In the last decades, studies about ageing have become more essential as our population grows older. The incidence of age-related diseases increases, which pose challenges both for societies and individuals in terms of life quality and economic impact. Understanding ageing and ageing-related processes will help us to slow down or even prevent these diseases and provide opportunities for healthy ageing; additionally, we all want to live longer. Ageing is a consequence of the interaction between processes that occur over time and genetics interacting with various disease states and an individual's lifestyle. There are several hallmarks of ageing that are generally accepted, but neither of the theories appears to be fully satisfactory. The focus of this article is on two theories of ageing: telomere shortening and mitochondrial DNA (mtDNA) alterations and dysfunction. We discuss characteristic molecular features such as mitochondrial haplogroups, telomere length, mtDNA copy number and heteroplasmy, and how all these traits come together in the ageing population. The recent evidence shows the existence of a strong linkage between these two theories suggesting common molecular mechanisms and a complicated telomere-mitochondria interplay during the humans' ageing. However, this relationship is still not completely understood, which is why it needs more attention.

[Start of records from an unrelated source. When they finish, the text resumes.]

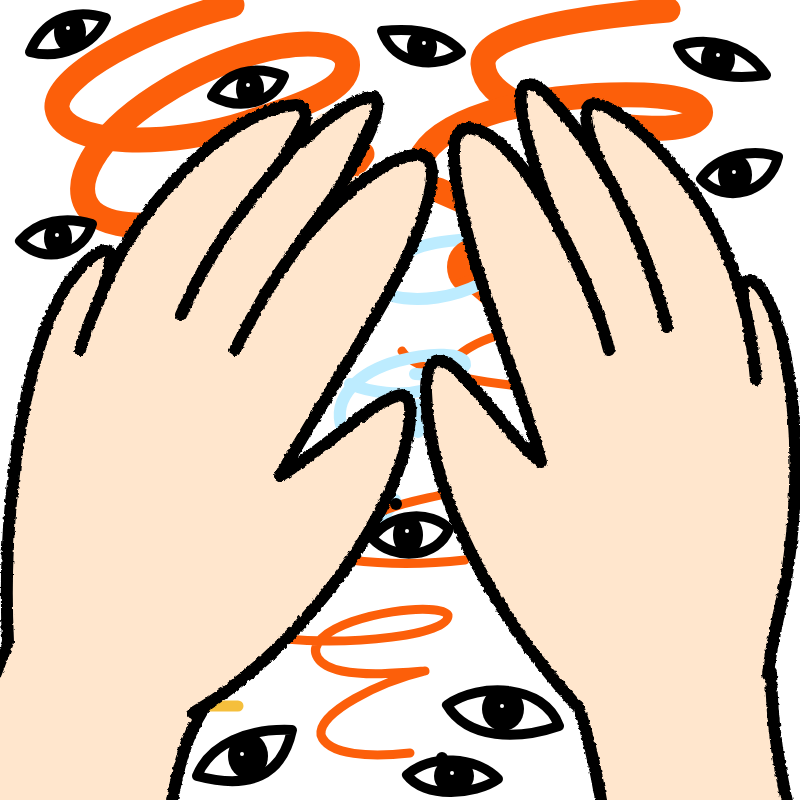
<!DOCTYPE html>
<html lang="en">
<head>
<meta charset="utf-8">
<title>Hands and eyes</title>
<style>
:root { --paper: #ffffff; --ink: #000000; --skin: #ffe6cd; --orange: #fc5f0a; --sky: #bdecff; --yellow: #f5bf3c; }
html, body { margin: 0; background: var(--paper); overflow: hidden; }
svg { display: block; width: 800px; height: 800px; }
path { stroke-linecap: round; stroke-linejoin: round; }
.scribble { fill: none; stroke: var(--orange); }
.bold { stroke-width: 25; }
.fine { stroke-width: 9; }
.sky { stroke: var(--sky); stroke-width: 12; }
.lid { fill: var(--paper); stroke: var(--ink); stroke-width: 10; }
.iris { fill: var(--ink); }
.glint { fill: var(--paper); }
.skin { fill: var(--skin); }
.outline { fill: none; stroke: var(--ink); stroke-width: 12; }
</style>
</head>
<body>
<svg viewBox="0 0 800 800" role="img" aria-label="Two hands covering a face, surrounded by eyes and scribbles">
  <defs>
    <filter id="rough-edge" x="-5%" y="-5%" width="110%" height="110%">
      <feTurbulence type="fractalNoise" baseFrequency="0.3" numOctaves="1" seed="4"/>
      <feDisplacementMap in="SourceGraphic" scale="4" xChannelSelector="R" yChannelSelector="G"/>
    </filter>
  </defs>
  <rect width="800" height="800" fill="var(--paper)"/>

  <g id="scribbles">
    <path class="scribble bold" d="M232 5C150 25 54 76 57 108C62 148 172 148 250 122C322 100 352 84 347 60C338 30 240 42 158 96C96 136 66 186 92 212C106 224 128 226 152 225"/>
    <path class="scribble bold" d="M362 154L345 178"/>
    <path class="scribble bold" d="M668 10C570 18 482 34 483 64C484 84 500 94 520 106"/>
    <path class="scribble bold" d="M420 160C438 120 520 98 610 95C680 93 704 104 700 115C692 132 650 130 600 124"/>
    <path class="scribble bold" d="M438 190L470 204"/>
    <path class="scribble sky" d="M408 252C425 243 445 241 470 239"/>
    <ellipse cx="470" cy="267" rx="23" ry="27" fill="var(--orange)"/>
    <path fill="var(--orange)" d="M455 280L490 310L482 270Z"/>
    <path class="scribble sky" d="M392 296C420 303 455 297 480 284"/>
    <path class="scribble fine" d="M500 335C475 342 460 352 445 368"/>
    <path class="scribble fine" d="M402 351C410 364 440 378 520 386"/>
    <path class="scribble sky" d="M342 428C332 398 358 372 398 361C430 352 466 352 465 365C458 380 430 374 415 374"/>
    <path class="scribble sky" d="M350 384C372 393 400 396 420 391M418 405V432M395 500L380 522"/>
    <path class="scribble fine" d="M385 510C405 502 425 499 445 494"/>
    <path class="scribble fine" d="M350 560C390 565 430 564 465 560"/>
    <path class="scribble fine" d="M285 639C350 645 450 636 448 615C440 602 350 612 322 638C308 652 318 666 342 671C368 676 400 673 425 671C380 682 318 712 321 735C328 756 372 757 410 753"/>
    <path d="M205 706H238" fill="none" stroke="var(--yellow)" stroke-width="11"/>
  </g>

  <g id="eyes">
    <g id="eye-top-left">
      <path class="lid" d="M30 52C42 24 68 6 106 18C94 46 60 60 30 52Z"/>
      <ellipse class="iris" cx="70" cy="32" rx="16" ry="20"/>
      <circle class="glint" cx="68" cy="28" r="2"/>
    </g>
    <g id="eye-on-scribble">
      <path class="lid" d="M212 96C226 72 254 64 284 76C274 102 242 112 212 96Z"/>
      <ellipse class="iris" cx="250" cy="89" rx="14" ry="18"/>
      <circle class="glint" cx="248" cy="85" r="2"/>
    </g>
    <g id="eye-top-center">
      <path class="lid" d="M382 31C410 28 442 30 461 52C438 70 394 66 382 31Z"/>
      <ellipse class="iris" cx="422" cy="47" rx="15" ry="17"/>
      <circle class="glint" cx="424" cy="43" r="2"/>
    </g>
    <g id="eye-top-right">
      <path class="lid" d="M678 46C708 36 746 44 766 75C732 80 690 76 678 46Z"/>
      <ellipse class="iris" cx="718" cy="59" rx="17" ry="19"/>
      <circle class="glint" cx="718" cy="55" r="2"/>
    </g>
    <g id="eye-right">
      <path class="lid" d="M701 179C718 154 754 148 778 157C770 192 726 206 701 179Z"/>
      <ellipse class="iris" cx="735" cy="175" rx="17" ry="21"/>
      <circle class="glint" cx="734" cy="172" r="2"/>
    </g>
    <g id="eye-left">
      <path class="lid" d="M20 241C38 220 66 216 92 224C84 254 44 266 20 241Z"/>
      <ellipse class="iris" cx="58" cy="238" rx="14" ry="18"/>
      <circle class="glint" cx="57" cy="235" r="2"/>
    </g>
    <g id="eye-center">
      <path class="lid" d="M372 538C390 512 432 510 449 529C438 558 394 562 372 538Z"/>
      <ellipse class="iris" cx="408" cy="535" rx="15" ry="20"/>
      <circle class="glint" cx="407" cy="531" r="2"/>
      <circle class="iris" cx="396" cy="504" r="6"/>
    </g>
    <g id="eye-bottom-right">
      <path class="lid" d="M447 705C480 682 544 684 559 726C518 740 468 740 447 705Z"/>
      <ellipse class="iris" cx="503" cy="709" rx="21" ry="22"/>
      <circle class="glint" cx="502" cy="706" r="2"/>
    </g>
    <g id="eye-bottom-left">
      <path class="lid" d="M197 776C210 744 248 728 292 730C282 776 250 790 197 776Z"/>
      <ellipse class="iris" cx="248" cy="756" rx="20" ry="23"/>
      <circle class="glint" cx="242" cy="754" r="2"/>
    </g>
    <g id="eye-bottom-center">
      <path class="lid" d="M407 775C430 754 476 756 498 779C474 796 424 798 407 775Z"/>
      <ellipse class="iris" cx="454" cy="776" rx="20" ry="18"/>
      <circle class="glint" cx="452" cy="773" r="2"/>
      <circle class="iris" cx="442" cy="758" r="6"/>
    </g>
  </g>

  <g id="left-hand" filter="url(#rough-edge)">
    <path class="skin" d="M-10 690L8 642C2 520 20 400 45 330C60 288 88 252 107 250L112 262C155 188 236 108 296 105Q308 106 306 124Q350 95 374 97C382 104 368 144 344 184C378 160 405 153 422 155C436 160 433 186 424 214C402 285 340 370 280 476C330 446 374 398 402 395C415 398 410 422 407 440C388 530 292 656 200 711C184 740 178 770 171 810H-10Z"/>
    <path class="outline" d="M-6 678L8 642C2 520 20 400 45 330C60 288 88 252 107 250Q114 254 109 268"/>
    <path class="outline" d="M80 350C88 322 104 288 116 262C155 188 236 108 296 105C312 107 306 128 294 146C262 188 218 230 181 315"/>
    <path class="outline" d="M302 142C326 118 356 96 374 97C384 102 372 132 346 178C318 222 272 272 235 350"/>
    <path class="outline" d="M292 254C340 192 392 152 422 155C437 160 433 186 424 214C402 285 340 370 280 476C330 446 374 398 402 395C415 398 410 422 407 440C388 530 292 656 193 713"/>
    <path class="outline" d="M204 708C184 740 178 770 171 806"/>
    <path d="M107 254L112 264L80 350ZM304 110L306 138L258 190ZM374 104L350 178L284 262L330 196Z"/>
  </g>

  <g id="right-hand" filter="url(#rough-edge)">
    <path class="skin" d="M575 704C508 630 430 510 426 392C426 372 430 360 440 360C464 364 510 440 541 462C520 380 460 250 454 160C453 140 458 128 468 128C498 130 522 160 536 184C526 146 520 112 521 95C522 80 535 82 546 94Q568 112 588 136Q582 108 592 104C616 98 686 168 718 234Q734 268 743 300Q742 280 750 280C764 282 782 326 788 372C800 440 796 520 786 580C776 630 770 650 769 675C772 730 780 770 788 810H604C596 770 590 740 575 704Z"/>
    <path class="outline" d="M575 704C508 630 430 510 426 392C426 372 430 360 440 360C464 364 510 440 541 462C520 380 460 250 454 160C453 140 458 128 468 128C500 130 532 176 558 226C580 268 598 306 609 350"/>
    <path class="outline" d="M558 226C536 180 518 112 521 93C524 78 538 84 550 98C590 140 640 220 667 327"/>
    <path class="outline" d="M614 188C596 160 578 112 590 105C614 96 686 168 718 234C740 280 752 330 756 380"/>
    <path class="outline" d="M744 304Q740 280 750 280C764 282 782 326 788 372C800 440 796 520 786 580C776 630 770 650 768 675"/>
    <path class="outline" d="M578 706C590 740 596 770 602 806M771 672C772 730 780 770 788 806"/>
    <path d="M524 140L540 176L580 262L546 214ZM582 112L586 140L632 228L606 176ZM740 286L744 340L756 380L752 312Z"/>
  </g>
</svg>
</body>
</html>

Keywords: Heteroplasmy; Mitochondrial haplogroups; Population ageing; Telomere length; mtDNA copy number.